  • Reduces profit margins: Instead of collecting the total amount of the invoice, you give up any interest and fees that the factoring company charges for their service. 
  • Hidden fees: Some invoice factoring companies may have hidden fees that you haven’t accounted for, resulting in even lower profit margins for you. 
  • Your clients must qualify: Qualifying for invoice factoring relies on your clients’ creditworthiness. If your clients don’t qualify by the factoring company’s standards, you won’t be able to participate in invoice factoring. 

Invoice factoring alternatives

If you decide invoice factoring isn’t the right option for your business, there are other options to consider. Here are some funding alternatives that may be the right choice for your business:

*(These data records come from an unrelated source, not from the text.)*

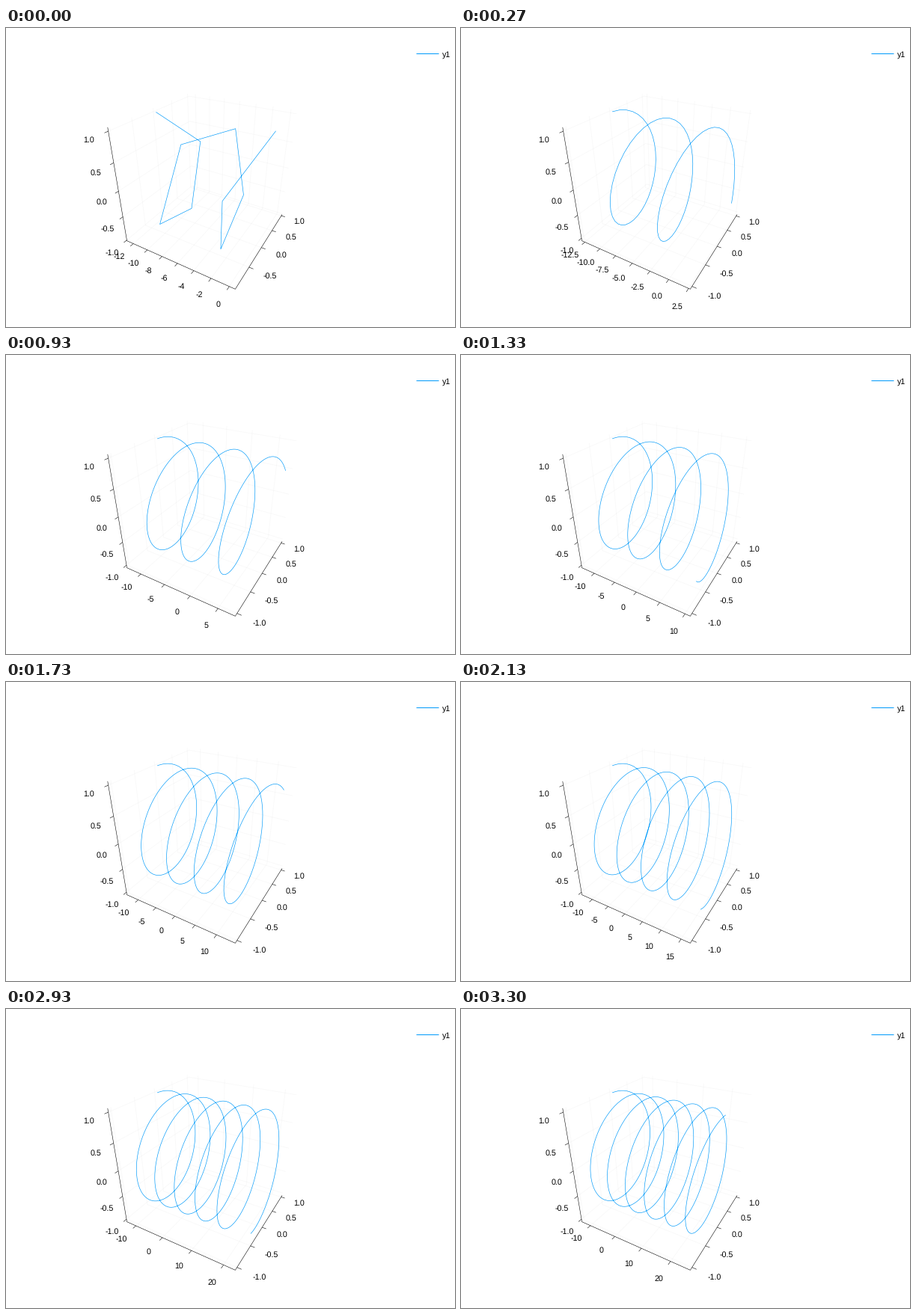
Recreate the animation shown at these times as a matplotlib script. Size 600 by 400 pixels, loop 3330 ms.

```python
import math

import matplotlib.pyplot as plt
import numpy as np
from matplotlib.animation import FuncAnimation
from matplotlib.collections import LineCollection

plt.rcParams["text.hinting"] = "none"

W, H, DPI = 600, 400, 100
PX = 72 / DPI
STATES = 100
TICKS_PER_LOOP = 333  # clock ticks of 10 ms
BLUE = "#009AFA"
FONT = dict(family="Liberation Sans", size=10.67 * PX, color="black")

# Perspective camera: azimuth 30, elevation 30, 40 degree field of view
AZ, EL = math.radians(-60), math.radians(30)
EYE = np.array([math.cos(EL) * math.cos(AZ), math.cos(EL) * math.sin(AZ), math.sin(EL)])
RIGHT = np.array([-math.sin(AZ), math.cos(AZ), 0])
UP = np.cross(EYE, RIGHT)
DIST = math.sqrt(3) / math.sin(math.radians(20))
SCALE = 421
CENTER = np.array([271.2, 200.5])

TICK, LABEL = 0.07, 0.333

fig = plt.figure(figsize=(W / DPI, H / DPI), dpi=DPI, facecolor="white")
ax = fig.add_axes([0, 0, 1, 1])
ax.set_xlim(0, W)
ax.set_ylim(H, 0)
ax.axis("off")

grid = LineCollection([], colors=[(0, 0, 0, 0.025)], linewidths=PX)
frame_lines = LineCollection([], colors="black", linewidths=0.55 * PX)
ax.add_collection(grid)
ax.add_collection(frame_lines)
curve, = ax.plot([], [], color=BLUE, lw=0.65 * PX, solid_joinstyle="round")
ax.plot([548, 578], [34, 34], color=BLUE, lw=PX, solid_capstyle="butt")
ax.text(583, 38.6, "y1", ha="left", va="baseline", **FONT)
labels = []


def project(points):
    """Map points of the cube [-1, 1]^3 to stage pixels."""
    p = np.asarray(points, float)
    depth = DIST - p @ EYE
    flat = np.stack([p @ RIGHT, -(p @ UP)], axis=-1)
    return CENTER + SCALE * flat / depth[..., None]


def widen(values):
    lo, hi = values.min(), values.max()
    pad = 0.03 * (hi - lo)
    return lo - pad, hi + pad


def unit(v, lim):
    return 2 * (v - lim[0]) / (lim[1] - lim[0]) - 1


def ticks(lim, step):
    first, last = math.ceil(lim[0] / step), math.floor(lim[1] / step)
    return [i * step for i in range(first, last + 1)]


def x_step(top):
    for bound, step in ((2, 2), (5, 2.5), (20, 5)):
        if top < bound:
            return step
    return 10


def add_label(point, text):
    x, y = project(point)
    labels.append(ax.text(x, y + 0.8, text, ha="center", va="center", **FONT))


def draw(tick):
    while labels:
        labels.pop().remove()

    # 30 states per second, each starting on the nearest clock tick
    i = int(0.3 * (tick + 0.5)) + 1
    t = np.linspace(-4 * math.pi, 8 * math.pi * i / STATES, 10 * i)
    data = [t, np.sin(t), np.cos(t)]
    xlim, ylim, zlim = lims = [widen(d) for d in data]
    path = project(np.stack([unit(d, lim) for d, lim in zip(data, lims)], axis=-1))
    curve.set_data(path[:, 0], path[:, 1])

    walls = []
    edges = [[(1, 1, -1), (1, -1, -1), (-1, -1, -1), (-1, -1, 1)]]

    step = x_step(xlim[1])
    digits = 1 if step == 2.5 else 0
    for v in ticks(xlim, step):
        n = unit(v, xlim)
        walls.append([(n, -1, -1), (n, 1, -1), (n, 1, 1)])
        edges.append([(n, -1, -1), (n, -1 - TICK, -1)])
        add_label((n, -1 - LABEL, -1), f"{v:.{digits}f}")
    for v in ticks(ylim, 0.5):
        n = unit(v, ylim)
        walls.append([(1, n, -1), (-1, n, -1), (-1, n, 1)])
        edges.append([(1, n, -1), (1 + TICK, n, -1)])
        add_label((1 + LABEL, n, -1), f"{v:.1f}")
    for v in ticks(zlim, 0.5):
        n = unit(v, zlim)
        walls.append([(-1, -1, n), (-1, 1, n), (1, 1, n)])
        edges.append([(-1, -1, n), (-1, -1 - TICK, n)])
        add_label((-1, -1 - LABEL, n), f"{v:.1f}")

    grid.set_segments([project(s) for s in walls])
    frame_lines.set_segments([project(s) for s in edges])
    return [grid, frame_lines, curve, *labels]


anim = FuncAnimation(fig, draw, frames=TICKS_PER_LOOP, interval=10, repeat=True)
plt.show()
```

  • Invoice financing: Invoice financing is another way to get advance funding for your business. If you have good credit, this can be another option for your business. 
  • Conventional business loan: Do you need more cash all at once? Consider applying for a business loan. 
  • Business line of credit: If you’d like consistent access to cash, consider a business line of credit. You can use as much (or as little) of your borrowing limit as you wish, and as you pay down your line you have access to that amount again. 
  • Upgrade your invoice management: You may be able to avoid invoice factoring just by upgrading your invoice management process. Invoicing software can make it easy for you to quickly track your invoices and send automated reminders before payments are due. Autopay and online payment methods can make the payment process easy for clients and encourage on-time payments.

FAQs about invoice factoring

  • All you have to do to qualify for invoice factoring is be a company that issues invoices. If you do, the invoice factoring company will look at your clients’ creditworthiness to determine that they want to work with you. 
  • You (the business) pay the factoring fee for invoice factoring. The factoring company automatically deducts the fees when they collect payment from the client. Total factoring fees may vary depending on the factoring company and the agreement you’ve made with them. 
  • No, you do not have to factor every invoice. Invoice factoring companies let you choose which invoices you factor depending on your current financial needs. 
  • Invoice factoring companies typically pay you an advance within a few business days. This advance is usually 70 percent to 90 percent of the total invoice amount. Once the client pays the invoice, the invoice factoring company will then pay you the remaining amount minus any factoring fees. This could take 30 to 90 additional days.